(DATA FOR ANALYSIS Opens)

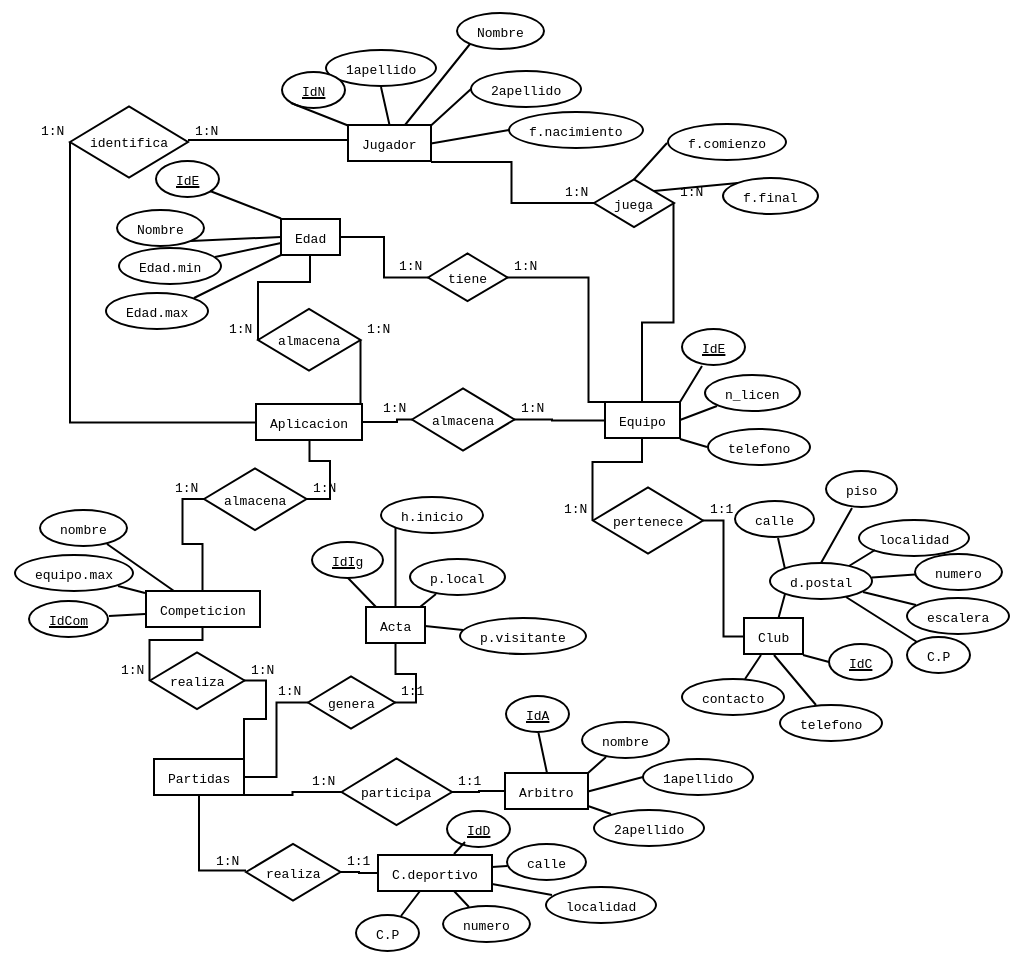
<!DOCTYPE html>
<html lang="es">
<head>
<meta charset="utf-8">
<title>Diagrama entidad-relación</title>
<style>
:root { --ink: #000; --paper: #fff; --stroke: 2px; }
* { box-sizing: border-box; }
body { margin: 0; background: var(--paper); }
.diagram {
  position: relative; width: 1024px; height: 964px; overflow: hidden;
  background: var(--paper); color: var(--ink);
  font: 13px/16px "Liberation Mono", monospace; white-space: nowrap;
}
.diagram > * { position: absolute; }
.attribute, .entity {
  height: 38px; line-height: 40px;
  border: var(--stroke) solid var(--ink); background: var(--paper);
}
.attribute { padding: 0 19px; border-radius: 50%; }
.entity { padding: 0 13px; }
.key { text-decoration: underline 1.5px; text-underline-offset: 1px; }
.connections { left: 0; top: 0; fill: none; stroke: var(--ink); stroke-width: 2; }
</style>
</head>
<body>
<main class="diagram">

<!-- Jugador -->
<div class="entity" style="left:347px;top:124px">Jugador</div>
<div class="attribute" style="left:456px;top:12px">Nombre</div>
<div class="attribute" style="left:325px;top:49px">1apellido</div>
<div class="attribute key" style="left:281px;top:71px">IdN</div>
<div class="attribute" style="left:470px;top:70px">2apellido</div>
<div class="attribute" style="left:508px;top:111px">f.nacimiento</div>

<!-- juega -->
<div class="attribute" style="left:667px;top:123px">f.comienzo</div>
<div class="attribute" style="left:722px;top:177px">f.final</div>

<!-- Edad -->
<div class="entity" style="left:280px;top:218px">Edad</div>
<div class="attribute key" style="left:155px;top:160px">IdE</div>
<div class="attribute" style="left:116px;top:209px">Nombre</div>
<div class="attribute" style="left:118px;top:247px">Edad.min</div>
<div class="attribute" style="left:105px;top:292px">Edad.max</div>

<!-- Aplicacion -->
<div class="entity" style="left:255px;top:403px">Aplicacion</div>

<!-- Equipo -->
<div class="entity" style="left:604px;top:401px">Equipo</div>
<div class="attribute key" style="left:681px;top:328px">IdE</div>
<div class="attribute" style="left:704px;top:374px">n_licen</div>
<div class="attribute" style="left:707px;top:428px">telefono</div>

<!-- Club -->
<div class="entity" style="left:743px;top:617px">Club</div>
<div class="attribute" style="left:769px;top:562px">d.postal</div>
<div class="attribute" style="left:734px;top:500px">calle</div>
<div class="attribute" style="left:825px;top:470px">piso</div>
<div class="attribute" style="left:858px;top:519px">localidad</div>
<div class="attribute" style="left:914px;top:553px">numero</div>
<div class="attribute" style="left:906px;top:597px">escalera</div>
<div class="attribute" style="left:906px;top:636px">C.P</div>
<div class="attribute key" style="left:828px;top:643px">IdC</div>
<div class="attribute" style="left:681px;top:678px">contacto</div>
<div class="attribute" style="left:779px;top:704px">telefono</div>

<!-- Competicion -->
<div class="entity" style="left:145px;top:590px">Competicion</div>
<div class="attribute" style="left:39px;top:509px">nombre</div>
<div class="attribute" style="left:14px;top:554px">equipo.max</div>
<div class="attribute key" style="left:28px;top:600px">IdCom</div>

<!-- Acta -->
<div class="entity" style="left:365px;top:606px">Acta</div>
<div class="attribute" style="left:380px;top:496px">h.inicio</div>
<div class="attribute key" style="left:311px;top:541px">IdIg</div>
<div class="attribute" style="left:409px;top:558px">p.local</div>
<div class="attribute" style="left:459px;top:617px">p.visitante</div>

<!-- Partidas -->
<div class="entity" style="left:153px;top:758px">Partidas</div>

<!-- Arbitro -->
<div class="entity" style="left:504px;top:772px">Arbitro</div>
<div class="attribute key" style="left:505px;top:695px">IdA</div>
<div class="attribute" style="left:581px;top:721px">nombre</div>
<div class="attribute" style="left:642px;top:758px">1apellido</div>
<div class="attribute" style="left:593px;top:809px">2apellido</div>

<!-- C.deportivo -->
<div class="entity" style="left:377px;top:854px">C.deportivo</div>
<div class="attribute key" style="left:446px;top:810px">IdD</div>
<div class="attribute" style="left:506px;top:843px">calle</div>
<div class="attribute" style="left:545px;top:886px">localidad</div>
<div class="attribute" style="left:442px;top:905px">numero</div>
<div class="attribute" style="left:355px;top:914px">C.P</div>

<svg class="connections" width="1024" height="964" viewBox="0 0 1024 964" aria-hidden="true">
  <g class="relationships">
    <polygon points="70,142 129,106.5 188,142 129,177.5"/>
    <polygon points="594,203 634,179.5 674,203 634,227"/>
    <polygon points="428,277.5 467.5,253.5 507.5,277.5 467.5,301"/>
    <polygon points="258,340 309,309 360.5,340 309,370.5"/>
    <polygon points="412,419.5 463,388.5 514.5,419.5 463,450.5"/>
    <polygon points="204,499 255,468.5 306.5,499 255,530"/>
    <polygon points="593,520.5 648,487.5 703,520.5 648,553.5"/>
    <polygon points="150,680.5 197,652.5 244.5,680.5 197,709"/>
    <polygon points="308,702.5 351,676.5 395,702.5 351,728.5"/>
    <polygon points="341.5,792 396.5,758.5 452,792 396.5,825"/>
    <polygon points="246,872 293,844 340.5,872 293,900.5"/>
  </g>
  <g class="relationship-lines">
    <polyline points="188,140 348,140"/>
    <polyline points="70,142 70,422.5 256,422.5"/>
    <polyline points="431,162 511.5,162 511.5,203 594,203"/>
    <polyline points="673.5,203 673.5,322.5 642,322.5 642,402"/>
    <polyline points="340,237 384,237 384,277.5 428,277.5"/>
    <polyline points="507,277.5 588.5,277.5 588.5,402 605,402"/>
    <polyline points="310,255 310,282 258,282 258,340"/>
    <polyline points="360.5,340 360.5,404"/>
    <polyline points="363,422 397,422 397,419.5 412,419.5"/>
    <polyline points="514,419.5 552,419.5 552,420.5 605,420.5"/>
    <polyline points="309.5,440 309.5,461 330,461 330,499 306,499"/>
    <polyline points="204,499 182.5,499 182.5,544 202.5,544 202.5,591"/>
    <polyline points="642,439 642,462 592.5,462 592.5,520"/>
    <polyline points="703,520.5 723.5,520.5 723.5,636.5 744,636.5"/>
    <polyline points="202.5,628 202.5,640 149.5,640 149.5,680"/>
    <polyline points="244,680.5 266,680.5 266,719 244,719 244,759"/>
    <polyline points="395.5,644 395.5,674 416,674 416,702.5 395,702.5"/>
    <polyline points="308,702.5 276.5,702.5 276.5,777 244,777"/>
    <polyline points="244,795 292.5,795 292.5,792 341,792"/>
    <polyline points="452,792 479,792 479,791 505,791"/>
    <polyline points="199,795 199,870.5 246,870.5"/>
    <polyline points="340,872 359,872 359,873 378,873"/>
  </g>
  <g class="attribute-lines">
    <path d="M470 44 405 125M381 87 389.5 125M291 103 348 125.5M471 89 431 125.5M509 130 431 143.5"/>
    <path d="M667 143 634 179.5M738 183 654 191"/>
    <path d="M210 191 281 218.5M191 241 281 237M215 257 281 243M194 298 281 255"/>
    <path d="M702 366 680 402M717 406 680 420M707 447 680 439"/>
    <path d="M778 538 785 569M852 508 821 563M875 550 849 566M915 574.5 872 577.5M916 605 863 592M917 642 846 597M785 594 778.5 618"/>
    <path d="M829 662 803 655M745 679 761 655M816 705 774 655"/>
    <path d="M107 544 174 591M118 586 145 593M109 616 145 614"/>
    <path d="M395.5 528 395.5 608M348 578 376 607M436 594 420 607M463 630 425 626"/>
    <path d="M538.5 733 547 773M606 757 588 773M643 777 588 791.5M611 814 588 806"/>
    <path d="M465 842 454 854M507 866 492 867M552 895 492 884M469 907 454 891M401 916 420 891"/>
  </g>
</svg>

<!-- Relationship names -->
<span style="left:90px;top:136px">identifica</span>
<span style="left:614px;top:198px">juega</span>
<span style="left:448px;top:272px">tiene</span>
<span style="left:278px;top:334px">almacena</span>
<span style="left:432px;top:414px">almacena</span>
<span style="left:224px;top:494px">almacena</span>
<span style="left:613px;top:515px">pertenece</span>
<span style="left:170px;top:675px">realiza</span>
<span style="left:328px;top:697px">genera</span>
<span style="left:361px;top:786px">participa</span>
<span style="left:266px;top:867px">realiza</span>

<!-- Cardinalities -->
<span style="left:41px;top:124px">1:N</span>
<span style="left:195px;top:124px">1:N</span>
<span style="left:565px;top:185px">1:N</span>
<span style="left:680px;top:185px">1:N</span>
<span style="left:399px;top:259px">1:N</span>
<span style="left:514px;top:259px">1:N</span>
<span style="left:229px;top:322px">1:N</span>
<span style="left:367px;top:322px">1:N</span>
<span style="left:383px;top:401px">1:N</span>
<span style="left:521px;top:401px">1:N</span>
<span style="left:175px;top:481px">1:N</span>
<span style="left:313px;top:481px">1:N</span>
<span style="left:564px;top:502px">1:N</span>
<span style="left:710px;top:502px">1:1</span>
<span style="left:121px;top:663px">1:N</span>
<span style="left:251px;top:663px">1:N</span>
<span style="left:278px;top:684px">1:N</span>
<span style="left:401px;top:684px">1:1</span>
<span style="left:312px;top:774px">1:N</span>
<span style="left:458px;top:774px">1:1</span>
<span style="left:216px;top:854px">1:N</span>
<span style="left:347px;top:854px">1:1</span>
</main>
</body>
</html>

(DATA FOR ANALYSIS Closes)
(DATA FOR ANALYSIS Opens)

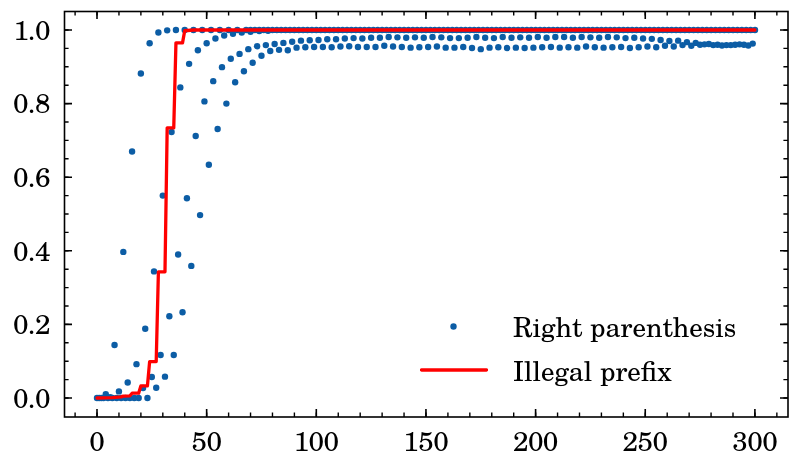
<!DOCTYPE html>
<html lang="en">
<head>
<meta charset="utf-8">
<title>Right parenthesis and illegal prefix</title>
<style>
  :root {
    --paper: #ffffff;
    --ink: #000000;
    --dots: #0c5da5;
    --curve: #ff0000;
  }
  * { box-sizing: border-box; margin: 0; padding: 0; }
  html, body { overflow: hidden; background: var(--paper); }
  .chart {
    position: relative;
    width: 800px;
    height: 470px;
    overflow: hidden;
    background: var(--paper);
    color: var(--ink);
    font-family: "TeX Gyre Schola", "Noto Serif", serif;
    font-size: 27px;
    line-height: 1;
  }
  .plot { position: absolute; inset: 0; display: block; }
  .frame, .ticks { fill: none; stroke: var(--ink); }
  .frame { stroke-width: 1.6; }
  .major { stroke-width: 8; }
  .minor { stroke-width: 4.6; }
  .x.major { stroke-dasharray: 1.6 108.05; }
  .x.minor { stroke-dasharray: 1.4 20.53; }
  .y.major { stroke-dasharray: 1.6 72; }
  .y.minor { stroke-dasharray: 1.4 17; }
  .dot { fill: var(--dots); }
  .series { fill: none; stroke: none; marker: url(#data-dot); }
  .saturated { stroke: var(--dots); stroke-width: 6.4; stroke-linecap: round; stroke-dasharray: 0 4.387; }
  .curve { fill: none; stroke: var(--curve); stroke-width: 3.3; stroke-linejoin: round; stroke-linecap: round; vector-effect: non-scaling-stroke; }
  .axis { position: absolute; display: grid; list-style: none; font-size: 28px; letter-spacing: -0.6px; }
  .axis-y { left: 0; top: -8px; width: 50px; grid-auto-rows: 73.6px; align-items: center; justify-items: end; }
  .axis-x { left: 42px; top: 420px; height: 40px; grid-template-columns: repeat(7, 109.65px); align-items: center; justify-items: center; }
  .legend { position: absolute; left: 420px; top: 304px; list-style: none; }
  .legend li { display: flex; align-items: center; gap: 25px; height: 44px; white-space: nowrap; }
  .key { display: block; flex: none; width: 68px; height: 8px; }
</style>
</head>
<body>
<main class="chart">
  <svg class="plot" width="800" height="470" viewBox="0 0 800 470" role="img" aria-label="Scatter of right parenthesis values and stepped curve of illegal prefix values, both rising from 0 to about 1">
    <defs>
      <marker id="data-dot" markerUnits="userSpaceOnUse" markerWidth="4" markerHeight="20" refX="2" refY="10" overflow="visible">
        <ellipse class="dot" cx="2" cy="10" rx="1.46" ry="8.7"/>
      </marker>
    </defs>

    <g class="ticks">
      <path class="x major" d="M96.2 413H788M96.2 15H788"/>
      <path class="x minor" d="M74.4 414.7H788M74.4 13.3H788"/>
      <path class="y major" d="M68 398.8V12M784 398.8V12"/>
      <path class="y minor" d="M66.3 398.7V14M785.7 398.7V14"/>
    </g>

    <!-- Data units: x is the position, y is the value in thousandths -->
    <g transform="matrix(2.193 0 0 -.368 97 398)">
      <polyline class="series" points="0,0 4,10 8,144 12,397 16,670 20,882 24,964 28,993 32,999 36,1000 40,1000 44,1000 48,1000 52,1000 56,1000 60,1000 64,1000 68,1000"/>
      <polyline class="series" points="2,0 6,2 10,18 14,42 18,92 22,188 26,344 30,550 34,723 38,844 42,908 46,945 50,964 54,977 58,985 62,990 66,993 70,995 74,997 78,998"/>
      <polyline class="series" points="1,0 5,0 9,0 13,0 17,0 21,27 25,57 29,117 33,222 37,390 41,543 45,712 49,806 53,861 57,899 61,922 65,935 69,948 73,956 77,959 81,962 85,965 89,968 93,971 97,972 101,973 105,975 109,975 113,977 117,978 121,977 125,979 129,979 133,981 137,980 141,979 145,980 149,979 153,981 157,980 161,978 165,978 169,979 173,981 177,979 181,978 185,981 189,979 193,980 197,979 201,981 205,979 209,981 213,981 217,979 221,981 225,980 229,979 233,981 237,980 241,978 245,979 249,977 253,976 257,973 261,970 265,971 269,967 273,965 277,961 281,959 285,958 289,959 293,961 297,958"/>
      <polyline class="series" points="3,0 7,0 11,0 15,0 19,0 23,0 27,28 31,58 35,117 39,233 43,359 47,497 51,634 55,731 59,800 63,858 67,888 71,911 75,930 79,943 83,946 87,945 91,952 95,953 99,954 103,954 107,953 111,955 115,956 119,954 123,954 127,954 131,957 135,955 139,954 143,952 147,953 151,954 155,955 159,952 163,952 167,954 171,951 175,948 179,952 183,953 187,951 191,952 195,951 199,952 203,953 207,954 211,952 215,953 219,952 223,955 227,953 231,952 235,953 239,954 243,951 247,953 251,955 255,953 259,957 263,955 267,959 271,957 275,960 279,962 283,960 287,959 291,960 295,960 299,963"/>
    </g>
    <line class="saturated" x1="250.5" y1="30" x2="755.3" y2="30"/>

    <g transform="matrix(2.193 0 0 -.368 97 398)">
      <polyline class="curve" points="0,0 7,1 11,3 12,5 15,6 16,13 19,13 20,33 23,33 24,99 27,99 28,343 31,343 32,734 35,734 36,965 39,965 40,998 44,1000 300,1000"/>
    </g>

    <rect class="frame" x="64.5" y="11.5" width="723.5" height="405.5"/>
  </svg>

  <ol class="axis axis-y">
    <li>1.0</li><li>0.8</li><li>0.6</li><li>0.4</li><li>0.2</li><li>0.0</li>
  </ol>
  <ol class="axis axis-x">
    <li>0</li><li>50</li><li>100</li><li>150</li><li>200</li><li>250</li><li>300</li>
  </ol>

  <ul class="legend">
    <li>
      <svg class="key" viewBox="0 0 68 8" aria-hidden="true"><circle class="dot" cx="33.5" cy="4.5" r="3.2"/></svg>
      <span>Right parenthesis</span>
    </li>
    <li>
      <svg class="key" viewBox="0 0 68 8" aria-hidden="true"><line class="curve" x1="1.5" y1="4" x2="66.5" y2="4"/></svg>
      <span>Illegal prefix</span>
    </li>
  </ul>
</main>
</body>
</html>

(DATA FOR ANALYSIS Closes)

» **TASK ITEM**: Find each line in the records above that contains "parenthesis", and copy it.

» **RESULT**:
<title>Right parenthesis and illegal prefix</title>
  <svg class="plot" width="800" height="470" viewBox="0 0 800 470" role="img" aria-label="Scatter of right parenthesis values and stepped curve of illegal prefix values, both rising from 0 to about 1">
      <span>Right parenthesis</span>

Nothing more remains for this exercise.